“And you know I love you the way you are. You’re not fat or ugly. And working in sales doesn’t make you fat or ugly, or what was it? A buttery slob?”
“I didn’t say that, but now I know I’m a buttery slob,” I muttered. I knew it was a stretch, but twisting Gabe’s words was a talent of mine.
He rolled his eyes, ignoring me.
“I’ll buy you new pants, okay? But you’re not anything you said you were. And even if you still think it,” he paused, choosing his words, “just know that I loved Patty then, and I’ll love future Patty. And I love all the Pattys in between.”
I took my shot then, releasing the floodgates again, letting a few salty tears slip down my still damp cheeks.

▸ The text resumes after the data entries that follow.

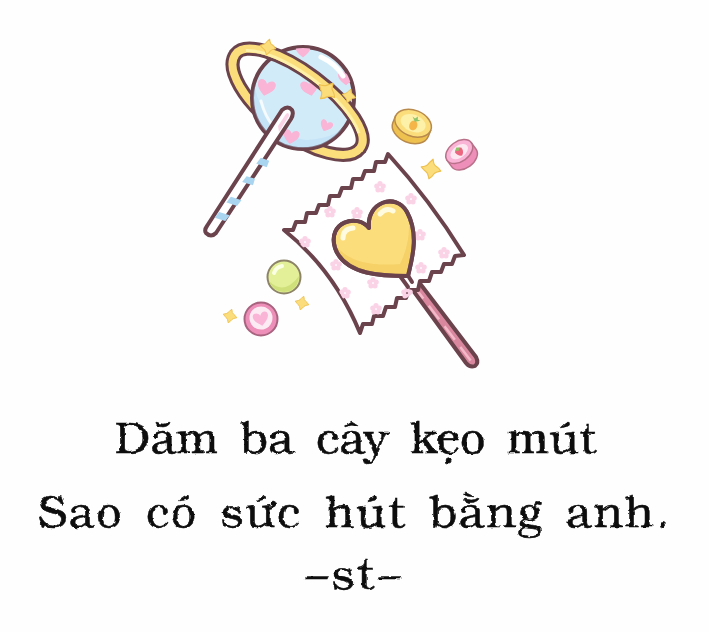
<!DOCTYPE html>
<html lang="vi">
<head>
<meta charset="utf-8">
<title>Dăm ba cây kẹo mút</title>
<style>
:root {
  --paper: #fefefe;
  --ink: #0b0b0b;
  --outline: #6b434d;
  --sky: #d2ebf9;
  --sky-deep: #a9d5f0;
  --pink: #f9b4d6;
  --pink-soft: #fbd3e6;
  --pink-deep: #ee8fb9;
  --gold: #fbdd7c;
  --gold-light: #fdf0a8;
  --gold-deep: #eec14f;
  --lime: #e3f098;
}
* { margin: 0; padding: 0; box-sizing: border-box; }
html, body { width: 709px; height: 632px; overflow: hidden; background: var(--paper); }
.card { position: relative; width: 709px; height: 632px; overflow: hidden; background: var(--paper); }
.sweets { position: absolute; left: 0; top: 0; display: block; }
.outlined { stroke: var(--outline); stroke-width: 4; stroke-linejoin: round; stroke-linecap: round; }
.ring { fill: none; stroke-linecap: butt; }
.ring-edge { stroke: var(--outline); stroke-width: 14; }
.ring-body { stroke: var(--gold); stroke-width: 8; }
.ring-shine { stroke: var(--gold-light); stroke-width: 3; }
.star { fill: var(--gold); stroke: var(--gold-deep); stroke-width: 1.2; stroke-linejoin: round; }
.verse { position: absolute; left: 0; top: 0; color: var(--ink); font-family: "TeX Gyre Bonum", "Noto Serif", serif; font-size: 44px; -webkit-text-stroke: 0.5px var(--ink); filter: url(#worn-ink); width: 709px; height: 632px; }
.line { position: absolute; height: 60px; line-height: 0; white-space: nowrap; text-align: justify; text-align-last: justify; }
.line::before { content: ""; display: inline-block; width: 0; height: 60px; }
.line-one { left: 115px; top: 393px; width: 482px; letter-spacing: 0.6px; }
.line-two { left: 38px; top: 467px; width: 634px; letter-spacing: 2px; }
.line-sign { left: 285px; top: 529px; width: 140px; letter-spacing: 4px; text-align: center; text-align-last: center; }
</style>
</head>
<body>
<main class="card">
  <svg class="sweets" width="709" height="632" viewBox="0 0 709 632" role="img" aria-label="Kẹo mút hình hành tinh, kẹo mút trái tim và những viên kẹo nhỏ">
    <defs>
      <filter id="worn-ink" x="0" y="0" width="1" height="1">
        <feTurbulence type="fractalNoise" baseFrequency="0.16" numOctaves="2" seed="4" result="grain"/>
        <feDisplacementMap in="SourceGraphic" in2="grain" scale="3" xChannelSelector="R" yChannelSelector="G"/>
      </filter>
      <path id="sparkle" d="M0 -10Q2 -4 4 -4Q7 -3 10 0Q5 2 4 4Q3 7 0 10Q-2 5 -4 4Q-6 3 -10 0Q-5 -2 -4 -4Q-3 -6 0 -10Z"/>
      <path id="heart" d="M0 8C-5 4 -9 1 -9 -4C-9 -9 -2 -9 0 -4C2 -9 9 -9 9 -4C9 1 5 4 0 8Z"/>
      <g id="blossom">
        <circle cy="-3.4" r="2.6"/><circle cx="3.2" cy="-1" r="2.6"/><circle cx="2" cy="2.8" r="2.6"/><circle cx="-2" cy="2.8" r="2.6"/><circle cx="-3.2" cy="-1" r="2.6"/>
      </g>
      <clipPath id="planet-clip"><circle cx="303" cy="98" r="50"/></clipPath>
      <clipPath id="stick-clip"><path d="M276 138L285 144L216 233L206 229Z"/></clipPath>
      <clipPath id="wrapper-clip"><path d="M284 230L388 154Q430 200 464 255L360 333Q334 270 284 230Z"/></clipPath>
      <clipPath id="heart-clip"><path d="M408 276C385 276 345 276 335 248C327 222 357 213 369 228C366 202 396 192 407 212C420 236 411 262 408 276Z"/></clipPath>
    </defs>

    <g id="planet-lollipop">
      <g transform="rotate(37 298 101)">
        <path class="ring ring-edge" d="M220 101A78 33 0 0 0 376 101"/>
        <path class="ring ring-body" d="M220 101A78 33 0 0 0 376 101"/>
      </g>
      <circle class="outlined" cx="303" cy="98" r="51" fill="var(--sky)"/>
      <g clip-path="url(#planet-clip)">
        <path d="M253 80A52 52 0 0 0 355 112Q345 138 306 140Q264 136 253 80Z" fill="var(--sky-deep)" opacity=".35"/>
        <g fill="var(--pink)">
          <use href="#heart" transform="translate(266 88) rotate(14)"/>
          <use href="#heart" transform="translate(310 88) rotate(-12)"/>
          <use href="#heart" transform="translate(346 78) scale(.9)"/>
          <use href="#heart" transform="translate(326 126) rotate(24) scale(.7)"/>
          <use href="#heart" transform="translate(291 137) rotate(10) scale(.9)"/>
          <use href="#heart" transform="translate(303 51) scale(.8)"/>
          <use href="#heart" transform="translate(349 113) scale(.6)"/>
        </g>
        <path d="M321 57Q336 64 343 76" fill="none" stroke="#fff" stroke-width="5" stroke-linecap="round"/>
        <path d="M261 101Q265 117 274 127" fill="none" stroke="#fff" stroke-width="3" stroke-linecap="round" opacity=".8"/>
      </g>
      <path class="outlined" d="M282 110Q288 105 292 110Q294 114 291 119L216 233Q211 238 206 233Q204 230 207 226Z" fill="#fff"/>
      <path d="M278 126L286 114Q289 111 289 116L279 132Z" fill="var(--pink-soft)"/>
      <g clip-path="url(#stick-clip)" fill="none" stroke="var(--sky-deep)" stroke-width="7">
        <path d="M246 156L268 164M234 176L254 182M218 196L242 204M208 212L230 219"/>
      </g>
      <g transform="rotate(37 298 101)">
        <path class="ring ring-edge" d="M220 102V101A78 29 0 0 1 376 101V102"/>
        <path class="ring ring-body" d="M220 103V101A78 29 0 0 1 376 101V103"/>
        <path class="ring ring-shine" d="M226 92A78 29 0 0 1 366 90"/>
      </g>
      <use href="#sparkle" class="star" transform="translate(268 47) rotate(12) scale(.8)"/>
      <use href="#sparkle" class="star" transform="translate(327 91) rotate(40)"/>
      <use href="#sparkle" class="star" transform="translate(349 96) rotate(15) scale(.7)"/>
    </g>

    <g id="heart-lollipop">
      <path class="outlined" d="M404 278L412 273L476 357Q479 363 475 366Q470 368 466 363Z" fill="#d9879f"/>
      <path d="M413 285L471 361" fill="none" stroke="#f4b9c9" stroke-width="2.5" stroke-dasharray="17 9"/>
      <path class="outlined" stroke-width="3" d="M284 230L293 230L296 222L305 222L307 213L316 213L319 205L328 205L330 196L339 196L342 188L351 188L353 179L362 179L365 171L374 171L376 162L385 162L388 154Q430 200 464 255L455 256L452 264L444 264L441 272L432 272L429 281L420 281L418 290L409 290L406 298L397 298L395 307L386 307L383 316L374 316L372 324L363 324L360 333Q334 270 284 230Z" fill="#fff"/>
      <g clip-path="url(#wrapper-clip)" fill="var(--pink-soft)">
        <use href="#blossom" x="357" y="213"/>
        <use href="#blossom" x="330" y="212"/>
        <use href="#blossom" x="380" y="187"/>
        <use href="#blossom" x="411" y="199"/>
        <use href="#blossom" x="305" y="242"/>
        <use href="#blossom" x="420" y="235"/>
        <use href="#blossom" x="444" y="253"/>
        <use href="#blossom" x="336" y="265"/>
        <use href="#blossom" x="345" y="293"/>
        <use href="#blossom" x="376" y="309"/>
        <use href="#blossom" x="373" y="283"/>
        <use href="#blossom" x="407" y="293"/>
        <use href="#blossom" x="421" y="268"/>
      </g>
      <path d="M400 276L408 287M407 274L412 282" class="outlined" stroke-width="2.5" fill="none"/>
      <path class="outlined" d="M408 276C385 276 345 276 335 248C327 222 357 213 369 228C366 202 396 192 407 212C420 236 411 262 408 276Z" fill="var(--gold)"/>
      <g clip-path="url(#heart-clip)">
        <path d="M334 243Q350 268 400 264Q412 240 408 212L424 240L410 284L340 280Z" fill="var(--gold-deep)" opacity=".45"/>
        <path d="M343 238Q343 229 353 228M380 214Q386 207 393 211" fill="none" stroke="#fffbe0" stroke-width="5" stroke-linecap="round"/>
      </g>
      <path class="outlined" d="M408 276C385 276 345 276 335 248C327 222 357 213 369 228C366 202 396 192 407 212C420 236 411 262 408 276Z" fill="none"/>
    </g>

    <g id="pineapple-candy" transform="translate(412 126) rotate(22)">
      <path d="M-19 -3V4A19 13 0 0 0 19 4V-3Z" fill="var(--gold-deep)" stroke="#b88a4c" stroke-width="1.5"/>
      <ellipse cy="-3" rx="19" ry="13" fill="var(--gold)" stroke="#b88a4c" stroke-width="1.5"/>
      <ellipse cy="-3" rx="13" ry="8.5" fill="var(--gold-light)"/>
      <ellipse cx="1" cy="-1" rx="4" ry="5" fill="#f5b548"/>
      <path d="M1 -5L-3 -9L0 -8L2 -11L3 -8L6 -8Z" fill="#8fc36b"/>
    </g>
    <g id="strawberry-candy" transform="translate(461 154) rotate(-36)">
      <path d="M-15 -3V5A15 10 0 0 0 15 5V-3Z" fill="var(--pink-deep)" stroke="#b9718a" stroke-width="1.5"/>
      <ellipse cy="-3" rx="15" ry="10" fill="var(--pink)" stroke="#b9718a" stroke-width="1.5"/>
      <ellipse cy="-3" rx="10" ry="6" fill="#fde8f1"/>
      <path d="M-4 -5Q0 -8 4 -5Q4 0 0 2Q-4 0 -4 -5Z" fill="#ec6680"/>
      <path d="M-3 -6L0 -4L3 -6L0 -8Z" fill="#8fc36b"/>
    </g>
    <g id="lime-candy">
      <circle cx="284" cy="277" r="16.5" fill="var(--lime)" stroke="#8c8368" stroke-width="2"/>
      <path d="M269 281Q284 296 299 276Q298 291 284 292Q272 291 269 281Z" fill="#cfe07a"/>
      <path d="M274 273Q276 267 282 266" fill="none" stroke="#fbffe3" stroke-width="4" stroke-linecap="round"/>
    </g>
    <g id="heart-candy">
      <circle cx="261" cy="319" r="16.5" fill="var(--pink-deep)" stroke="#a8647f" stroke-width="2"/>
      <circle cx="261" cy="318" r="11.5" fill="#fdebf3"/>
      <use href="#heart" transform="translate(261 319) rotate(-12) scale(.85)" fill="var(--pink)"/>
    </g>
    <use href="#sparkle" class="star" transform="translate(431 169) rotate(12)"/>
    <use href="#sparkle" class="star" transform="translate(302 303) rotate(15) scale(.7)"/>
    <use href="#sparkle" class="star" transform="translate(230 316) rotate(15) scale(.7)"/>
  </svg>

  <section class="verse">
    <p class="line line-one">Dăm ba cây kẹo mút</p>
    <p class="line line-two">Sao có sức hút bằng anh.</p>
    <p class="line line-sign">–st–</p>
  </section>
</main>
</body>
</html>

“If you loved me so much, then why did you forget my birthday?” I sobbed.
He drew his head back, blinking a few times, finally realizing that today was, in fact, his girlfriend’s twenty-third birthday.
I held up a hand. “It’s fine. It doesn’t even matter now.” I choked out another sob.
“Patty, it’s Thursday.”
“I know, and it was supposed to be a good Thursday,” I said. I was whining at this point. “Tomorrow is Friday. I was supposed to look pretty and have a good day, but I worked on spreadsheets all day. And no one talked to me, Gabe. Plus, I got rejected like fifty times, and I went to the movies all alone and the guy felt bad for me, and then I ruined my favorite pants.”
I would have rattled on more, but Gabe put his dirty hands on my cheeks and pressed gently. I stopped talking.
“Patty, it’s Thursday.”
“I know,” I squeaked and pulled his hands from my face.
He smiled, shaking his head. “Patty, your birthday is tomorrow.”
Laura Gonzalez lived most of her life in Edinburg, TX and has been a self-proclaimed writer since she was writing about mermaids at age 6. Today, she holds both her bachelor’s and master’s degree from UTRGV. She usually writes when she’s supposed to be doing something else and is working on novels that she eventually hopes to publish. When she’s not writing, she’s probably reading or at the movies. She also thinks she’s kind of funny and can be found on twitter at @iammlauraa .